The brewer Heineken has shown decreases in its volumes in South Africa and Nigeria in its third-quarter report along with its forecasts for 2024.
According to The Times, the company reported that despite demand slowing in many areas as inflation hits, it made more money in the third quarter of the year as a result of increased prices.
The CEO, Dolf van den Brink, said in a statement that the company’s output for Africa, the Middle East, and Europe was impacted by drops in volume from South Africa and Nigeria.
In his statement, the CEO said, “We saw a return to volume growth in the Americas, led by impressive results in Brazil and Mexico. Asia Pacific steadily improved despite Vietnam’s continued problems. Nigeria and South Africa’s volume losses had an impact on the region of Africa, the Middle East, and Eastern Europe.”
The company said that low single-digit growth in net revenue was caused by currency devaluation and inflation. Maltina without alcohol continued to lead the market during the third quarter.
In Nigeria, net revenue (beia) increased naturally by a low single digit, primarily due to pricing adjustments made to somewhat offset notable inflation and currency devaluation. In the 1920s, overall volume fell behind the market.
“The impact of structural economic reforms and inflation continued to put significant pressure on consumers’ spending power, which disproportionately affected our premium portfolio.
“The top non-alcoholic malt offering, Maltina, continued to perform noticeably better than the market and widely held volume despite these difficult circumstances.”
According to Heineken, beer volumes fell 4.2% on a like-for-like basis from July to September, with drops observed everywhere but the Americas.
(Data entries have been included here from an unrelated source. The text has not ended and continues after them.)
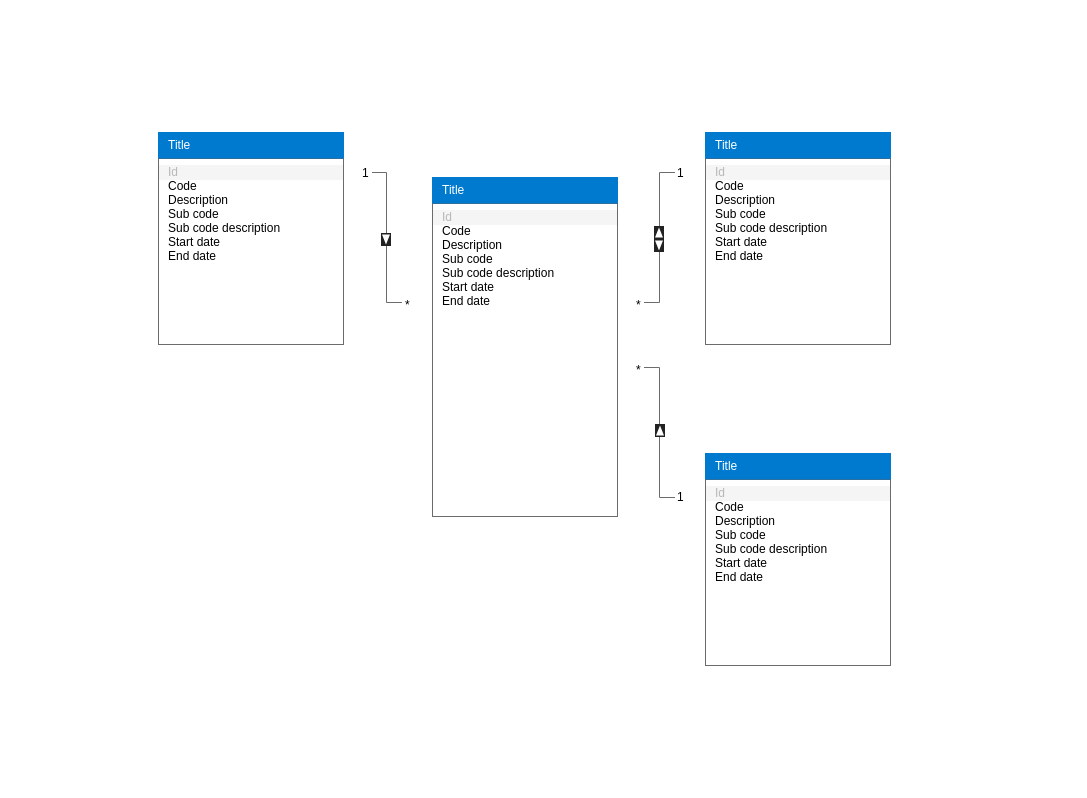
<!DOCTYPE html>
<html lang="en">
<head>
<meta charset="utf-8">
<title>Table relationship diagram</title>
<style>
:root {
  --paper: #fff;
  --header: #007acf;
  --ink: #000;
  --outline: #6b6b6b;
  --muted: #b8b8b8;
  --key-row: #f5f5f5;
  --marker: #222;
}
* { box-sizing: border-box; margin: 0; padding: 0; }
html, body { width: 1087px; height: 798px; overflow: hidden; background: var(--paper); }
.diagram {
  position: relative;
  width: 1087px;
  height: 798px;
  font: 12px/14px "Liberation Sans", Arial, sans-serif;
  color: var(--ink);
}
.table {
  position: absolute;
  display: flex;
  flex-direction: column;
  gap: 6px;
  width: 186px;
  height: 213px;
  border: 1px solid var(--outline);
  background: var(--paper);
}
.table-title {
  height: 27px;
  margin: -1px -1px 0;
  padding-left: 10px;
  border-bottom: 1px solid #2f6fa0;
  background: var(--header);
  color: var(--paper);
  font-size: 12px;
  font-weight: 400;
  line-height: 27px;
}
.fields { list-style: none; }
.fields li { height: 14px; padding-left: 9px; white-space: nowrap; }
.fields .key { background: var(--key-row); box-shadow: 0 1px var(--key-row); color: var(--muted); }
.left { left: 158px; top: 132px; }
.center { left: 432px; top: 177px; height: 340px; }
.upper-right { left: 705px; top: 132px; }
.lower-right { left: 705px; top: 453px; }
.relations { position: absolute; left: 0; top: 0; }
.relations polyline { fill: none; stroke: var(--outline); stroke-width: 1; }
.relations text { fill: var(--ink); }
</style>
</head>
<body>
<main class="diagram">
  <svg class="relations" width="1087" height="798" viewBox="0 0 1087 798" aria-label="Relationships between tables">
    <defs>
      <g id="arrow-down">
        <rect width="10" height="13" fill="var(--marker)"/>
        <polygon points="1,1.5 9,1.5 5,11.5" fill="var(--paper)"/>
      </g>
      <g id="arrow-up">
        <rect width="10" height="13" fill="var(--marker)"/>
        <polygon points="1,11.5 9,11.5 5,1.5" fill="var(--paper)"/>
      </g>
    </defs>
    <g class="left-to-center">
      <polyline points="372,172.5 386.5,172.5 386.5,302.5 402,302.5"/>
      <use href="#arrow-down" x="381" y="233"/>
      <text x="362" y="177">1</text>
      <text x="405" y="309">*</text>
    </g>
    <g class="center-to-upper-right">
      <polyline points="675,172.5 659.5,172.5 659.5,302.5 644,302.5"/>
      <use href="#arrow-up" x="654" y="226"/>
      <use href="#arrow-down" x="654" y="239"/>
      <text x="677" y="177">1</text>
      <text x="636" y="309">*</text>
    </g>
    <g class="center-to-lower-right">
      <polyline points="644,367.5 659.5,367.5 659.5,497.5 675,497.5"/>
      <use href="#arrow-up" x="655" y="424"/>
      <text x="636" y="374">*</text>
      <text x="677" y="501">1</text>
    </g>
  </svg>

  <section class="table left">
    <h2 class="table-title">Title</h2>
    <ul class="fields">
      <li class="key">Id</li>
      <li>Code</li>
      <li>Description</li>
      <li>Sub code</li>
      <li>Sub code description</li>
      <li>Start date</li>
      <li>End date</li>
    </ul>
  </section>

  <section class="table center">
    <h2 class="table-title">Title</h2>
    <ul class="fields">
      <li class="key">Id</li>
      <li>Code</li>
      <li>Description</li>
      <li>Sub code</li>
      <li>Sub code description</li>
      <li>Start date</li>
      <li>End date</li>
    </ul>
  </section>

  <section class="table upper-right">
    <h2 class="table-title">Title</h2>
    <ul class="fields">
      <li class="key">Id</li>
      <li>Code</li>
      <li>Description</li>
      <li>Sub code</li>
      <li>Sub code description</li>
      <li>Start date</li>
      <li>End date</li>
    </ul>
  </section>

  <section class="table lower-right">
    <h2 class="table-title">Title</h2>
    <ul class="fields">
      <li class="key">Id</li>
      <li>Code</li>
      <li>Description</li>
      <li>Sub code</li>
      <li>Sub code description</li>
      <li>Start date</li>
      <li>End date</li>
    </ul>
  </section>
</main>
</body>
</html>
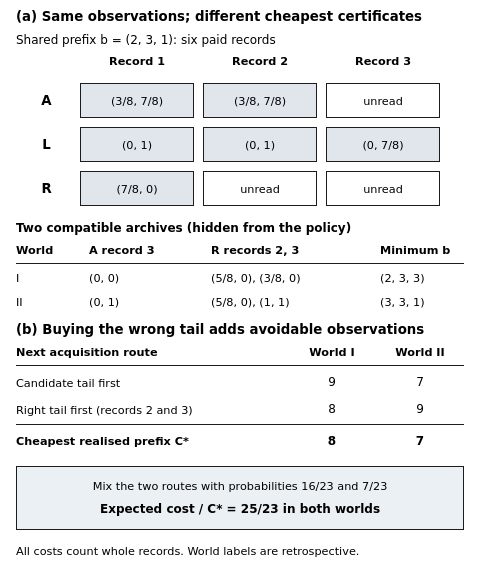
<!DOCTYPE html>
<html lang="en">
<head>
<meta charset="utf-8">
<title>Cheapest certificates</title>
<style>
  :root {
    --paper: #ffffff;
    --ink: #000000;
    --rule: #1c1c1c;
    --paid: #e1e6ed;
    --callout: #ebf0f4;
  }
  * { box-sizing: border-box; margin: 0; padding: 0; }
  html, body { width: 480px; height: 576px; overflow: hidden; background: var(--paper); }
  .figure {
    width: 480px; height: 576px; padding: 0 16px;
    display: flex; flex-direction: column;
    color: var(--ink);
    font: 11.25px "DejaVu Sans", sans-serif;
    white-space: nowrap;
  }
  .figure > * { flex: none; }
  h2 { font-size: 13.3px; line-height: 34px; }
  .shared-prefix { font-size: 12px; line-height: 12px; }
  h3 { font-size: 12px; line-height: 22px; margin-top: 11px; }

  .records { display: grid; grid-template-columns: 55px repeat(3, 114px); gap: 9px; grid-template-rows: 28px repeat(3, 35px); margin-top: 0; }
  .record-head { font-weight: bold; text-align: center; line-height: 32px; }
  .archive-label { font-size: 13.3px; font-weight: bold; text-align: center; line-height: 36px; padding-left: 6px; }
  .record { border: 1.4px solid var(--rule); text-align: center; line-height: 35px; }
  .paid { background: var(--paid); }

  .row { display: grid; }
  .head { font-weight: bold; border-bottom: 1.4px solid var(--rule); }
  .worlds .row { grid-template-columns: 73px 122px 169px 84px; line-height: 24px; }
  .worlds .head { margin-bottom: 3px; }

  .routes-title { line-height: 25px; padding-top: 2px; height: 25px; }
  .routes .row { grid-template-columns: 272px 88px 88px; line-height: 27px; }
  .routes .row > :not(:first-child) { text-align: center; }
  .routes .head { line-height: 25px; margin-bottom: 4px; }
  .cost { font-size: 12px; position: relative; top: -1px; }
  .routes .total { border-top: 1.4px solid var(--rule); font-weight: bold; line-height: 34px; }

  .callout {
    margin-top: 7px; height: 64px; padding-top: 8px;
    border: 1.4px solid var(--rule); background: var(--callout);
    text-align: center; line-height: 23px;
  }
  .callout strong { display: block; font-size: 12px; line-height: 22px; }
  .note { margin-top: 10px; line-height: 23px; }
</style>
</head>
<body>
<main class="figure">
  <h2>(a) Same observations; different cheapest certificates</h2>
  <p class="shared-prefix">Shared prefix b = (2, 3, 1): six paid records</p>

  <section class="records">
    <span></span>
    <span class="record-head">Record 1</span>
    <span class="record-head">Record 2</span>
    <span class="record-head">Record 3</span>

    <span class="archive-label">A</span>
    <span class="record paid">(3/8, 7/8)</span>
    <span class="record paid">(3/8, 7/8)</span>
    <span class="record">unread</span>

    <span class="archive-label">L</span>
    <span class="record paid">(0, 1)</span>
    <span class="record paid">(0, 1)</span>
    <span class="record paid">(0, 7/8)</span>

    <span class="archive-label">R</span>
    <span class="record paid">(7/8, 0)</span>
    <span class="record">unread</span>
    <span class="record">unread</span>
  </section>

  <h3>Two compatible archives (hidden from the policy)</h3>
  <section class="worlds">
    <div class="row head"><span>World</span><span>A record 3</span><span>R records 2, 3</span><span>Minimum b</span></div>
    <div class="row"><span>I</span><span>(0, 0)</span><span>(5/8, 0), (3/8, 0)</span><span>(2, 3, 3)</span></div>
    <div class="row"><span>II</span><span>(0, 1)</span><span>(5/8, 0), (1, 1)</span><span>(3, 3, 1)</span></div>
  </section>

  <h2 class="routes-title">(b) Buying the wrong tail adds avoidable observations</h2>
  <section class="routes">
    <div class="row head"><span>Next acquisition route</span><span>World I</span><span>World II</span></div>
    <div class="row"><span>Candidate tail first</span><span class="cost">9</span><span class="cost">7</span></div>
    <div class="row"><span>Right tail first (records 2 and 3)</span><span class="cost">8</span><span class="cost">9</span></div>
    <div class="row total"><span>Cheapest realised prefix C*</span><span class="cost">8</span><span class="cost">7</span></div>
  </section>

  <section class="callout">
    <p>Mix the two routes with probabilities 16/23 and 7/23</p>
    <strong>Expected cost / C* = 25/23 in both worlds</strong>
  </section>
  <p class="note">All costs count whole records. World labels are retrospective.</p>
</main>
</body>
</html>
Nonetheless, the business increased net revenue before one-time items by 4.5%.
These figures were in line with market forecasts, as analysts polled by the company predicted a 4.8% increase in revenue and a 4.3% decline in volumes.
Heineken restated its earlier estimate for 2023, predicting that operating profit growth would range from zero to a mid-single-digit percentage increase.
Despite a drop in volume globally, the company’s revenue increased by 4.5% to €9.6 billion for the quarter.
It also mentioned that revenues were negatively impacted by currency devaluation in African nations by €397 million, but part of the losses were offset by a strong peso in Mexico.
According to the statement, “A stronger Mexican Peso helped offset some of the €397 million (YTD: €488 million) revenue impact caused by currency translation, which was primarily caused by the devaluation of African currencies.
” The integration of Distell and Namibian Breweries was the primary source of the €276 million (YTD: €507 million) contribution from consolidation effects.”